Sydney’s fringe districts are benefiting from the city’s new lock-out laws, with developments rising at an exponential rate and rents climbing as incentives dissipate.
A number of office towers have gone under the hammer, offering buyers the chance to convert the space for residential use, as well as new greenfield developments with mixed use components.
According to agents, the lock-out laws in the city are causing pubs to close entry earlier, resulting in a rise in new “eat streets” and bars in the suburbs.
Recent sales include the Wakil Family’s sale of the Griffiths Teas building on Commonwealth Street in Surry Hills to Cornerstone Property Group for $22 million.
At Central Park in Chippendale, the newest downtown laneway precinct, Kensington St, has been launched.
Kensington St is located on the eastern boundary of the $2 billion master-planned Central Park project in Chippendale and has launched 26 tenancies for lease.
Greencliff is both the developer and leasing agent for Kensington St and has said that part of the precinct includes the Unlisted Collection’s boutique hotel, The Old Clare, which has secured UK chef, Jason Atherton.
Greencliff CEO Dr Stanley Quek said that visitors will be reminded of the streets of Brooklyn in New York, Abbot Kinney Boulevard in Los Angeles’ Venice Beach, or Brick Lane in East London. The laneway is anticipated to be like any other pedestrian laneway precinct currently in Australia.
Dr Quek said that the idea was to create an area with “energy and buzz” to cater for the wide range of demographics in the area from students, to office workers and families.
Daniel O’Brien, director of South Sydney at
Knight Frank, said the lack of supply of commercial warehouse conversions has really controlled the uptake by tenants so far.
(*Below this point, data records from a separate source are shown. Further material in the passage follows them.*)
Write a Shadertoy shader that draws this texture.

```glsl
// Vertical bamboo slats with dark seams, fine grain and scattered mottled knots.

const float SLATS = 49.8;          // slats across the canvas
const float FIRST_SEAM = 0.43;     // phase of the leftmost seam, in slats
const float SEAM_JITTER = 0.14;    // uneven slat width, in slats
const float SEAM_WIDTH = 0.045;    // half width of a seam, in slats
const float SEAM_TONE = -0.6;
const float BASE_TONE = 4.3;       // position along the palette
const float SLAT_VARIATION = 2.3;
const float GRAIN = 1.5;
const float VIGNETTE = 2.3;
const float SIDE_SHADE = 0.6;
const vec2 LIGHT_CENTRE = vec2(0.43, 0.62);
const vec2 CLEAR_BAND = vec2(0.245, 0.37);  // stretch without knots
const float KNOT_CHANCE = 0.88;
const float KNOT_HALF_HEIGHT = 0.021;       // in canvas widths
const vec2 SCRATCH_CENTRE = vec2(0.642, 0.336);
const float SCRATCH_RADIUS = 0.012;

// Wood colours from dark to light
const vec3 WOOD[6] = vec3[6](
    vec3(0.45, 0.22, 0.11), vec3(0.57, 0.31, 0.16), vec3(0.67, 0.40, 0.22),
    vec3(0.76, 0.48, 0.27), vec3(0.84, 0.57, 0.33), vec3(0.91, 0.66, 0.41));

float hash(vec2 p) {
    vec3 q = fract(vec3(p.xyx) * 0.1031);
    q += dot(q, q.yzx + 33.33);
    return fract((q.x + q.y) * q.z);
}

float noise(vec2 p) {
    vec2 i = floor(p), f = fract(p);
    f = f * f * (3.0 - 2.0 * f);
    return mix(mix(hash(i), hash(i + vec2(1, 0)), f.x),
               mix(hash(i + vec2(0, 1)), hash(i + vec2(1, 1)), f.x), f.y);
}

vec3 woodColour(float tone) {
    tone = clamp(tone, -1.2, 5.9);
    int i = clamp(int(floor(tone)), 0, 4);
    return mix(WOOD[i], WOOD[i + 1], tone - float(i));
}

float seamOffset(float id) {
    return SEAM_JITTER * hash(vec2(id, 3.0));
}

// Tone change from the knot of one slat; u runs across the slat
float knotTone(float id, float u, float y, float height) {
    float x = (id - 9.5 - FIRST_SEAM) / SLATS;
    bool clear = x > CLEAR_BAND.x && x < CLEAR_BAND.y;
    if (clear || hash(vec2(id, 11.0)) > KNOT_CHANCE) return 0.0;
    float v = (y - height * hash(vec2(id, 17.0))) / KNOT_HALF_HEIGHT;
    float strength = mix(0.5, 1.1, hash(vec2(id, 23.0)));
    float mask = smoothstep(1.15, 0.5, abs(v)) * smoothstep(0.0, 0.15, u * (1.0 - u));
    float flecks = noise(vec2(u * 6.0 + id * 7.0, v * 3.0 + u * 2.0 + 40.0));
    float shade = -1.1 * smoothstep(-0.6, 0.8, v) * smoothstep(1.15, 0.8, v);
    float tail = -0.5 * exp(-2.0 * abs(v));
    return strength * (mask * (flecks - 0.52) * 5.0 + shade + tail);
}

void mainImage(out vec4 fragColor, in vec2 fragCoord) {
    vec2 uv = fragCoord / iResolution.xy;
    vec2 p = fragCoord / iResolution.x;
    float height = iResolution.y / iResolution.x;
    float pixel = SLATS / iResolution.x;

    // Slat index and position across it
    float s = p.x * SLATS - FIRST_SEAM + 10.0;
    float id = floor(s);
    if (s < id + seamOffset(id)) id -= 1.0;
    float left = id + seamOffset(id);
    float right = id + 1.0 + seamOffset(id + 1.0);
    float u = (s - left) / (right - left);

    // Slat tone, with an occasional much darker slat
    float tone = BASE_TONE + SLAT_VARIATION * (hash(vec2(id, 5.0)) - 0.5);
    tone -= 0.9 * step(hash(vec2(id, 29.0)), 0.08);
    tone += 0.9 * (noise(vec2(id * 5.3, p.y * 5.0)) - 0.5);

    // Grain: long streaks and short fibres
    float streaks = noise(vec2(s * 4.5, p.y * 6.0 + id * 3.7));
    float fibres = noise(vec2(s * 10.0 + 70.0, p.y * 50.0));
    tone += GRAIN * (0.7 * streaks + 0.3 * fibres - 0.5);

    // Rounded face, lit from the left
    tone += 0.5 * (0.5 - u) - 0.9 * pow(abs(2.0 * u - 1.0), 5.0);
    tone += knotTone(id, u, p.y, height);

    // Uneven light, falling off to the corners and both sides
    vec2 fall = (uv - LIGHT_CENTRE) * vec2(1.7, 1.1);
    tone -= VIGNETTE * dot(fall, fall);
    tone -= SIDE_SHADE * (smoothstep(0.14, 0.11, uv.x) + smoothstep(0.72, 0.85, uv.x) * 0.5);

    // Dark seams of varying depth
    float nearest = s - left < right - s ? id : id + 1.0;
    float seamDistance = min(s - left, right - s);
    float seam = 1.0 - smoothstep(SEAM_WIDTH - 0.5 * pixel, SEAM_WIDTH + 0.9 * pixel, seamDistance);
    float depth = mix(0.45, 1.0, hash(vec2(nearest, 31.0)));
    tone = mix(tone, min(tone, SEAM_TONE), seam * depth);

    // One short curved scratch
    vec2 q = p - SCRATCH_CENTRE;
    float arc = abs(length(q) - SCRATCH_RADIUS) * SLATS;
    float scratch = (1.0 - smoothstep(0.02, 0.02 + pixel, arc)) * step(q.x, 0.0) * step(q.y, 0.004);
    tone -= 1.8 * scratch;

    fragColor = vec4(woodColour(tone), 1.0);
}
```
“With the sale of 25,000 square metres at 100 Harris Street, this supply will be essentially unlocked, and I expect it will be soaked up very quickly by tenants. We are currently dealing with a number of tenants between 5,000 square metres up to 15,000 square metres, seeking space like this in this location,” Mr O’Brien said.
“Companies are still driving hard to occupy less traditional office environments. Information technology companies, designers, fashion labels and even your more traditional office occupiers are all considering this kind of space now.
“Warehouse conversions like the recent Arena assets in Pyrmont and Broadway have been attractive to both inbound tenants historically and more recently, prospective purchasers. Most importantly, the yields they are trading at are now on approaching parity with your typical office assets.
Suburban pubs have recently found demand from both onshore and offshore investors, in response to Sydney’s lock-out regulations.
October this year saw the $43 million sale of
Hotel Bondi to the son of the original owner, Cyril Maloney. The sale attracted 14 bidders from around the world.
Mr James Aroney, JLL Hotels & Hospitality Group capital markets director, told the Sydney Morning Herald that demand for sites for residential conversion and redevelopment continues unabated across the capitals.
“Strategically located properties are well placed to harness this wave of equity presently.” Mr Aroney said.
Hotel Bondi is located next to the Swiss Grand Hotel which has been converted into world-class Pacific Bondi Beach luxury apartments and hospitality development, planned for opening 2015.
Other recent pub deals include the Double Bay’s Golden Sheaf Pub, which is on the market by current owner, Bruce Solomon, and Sydney’s famous gaming hotel,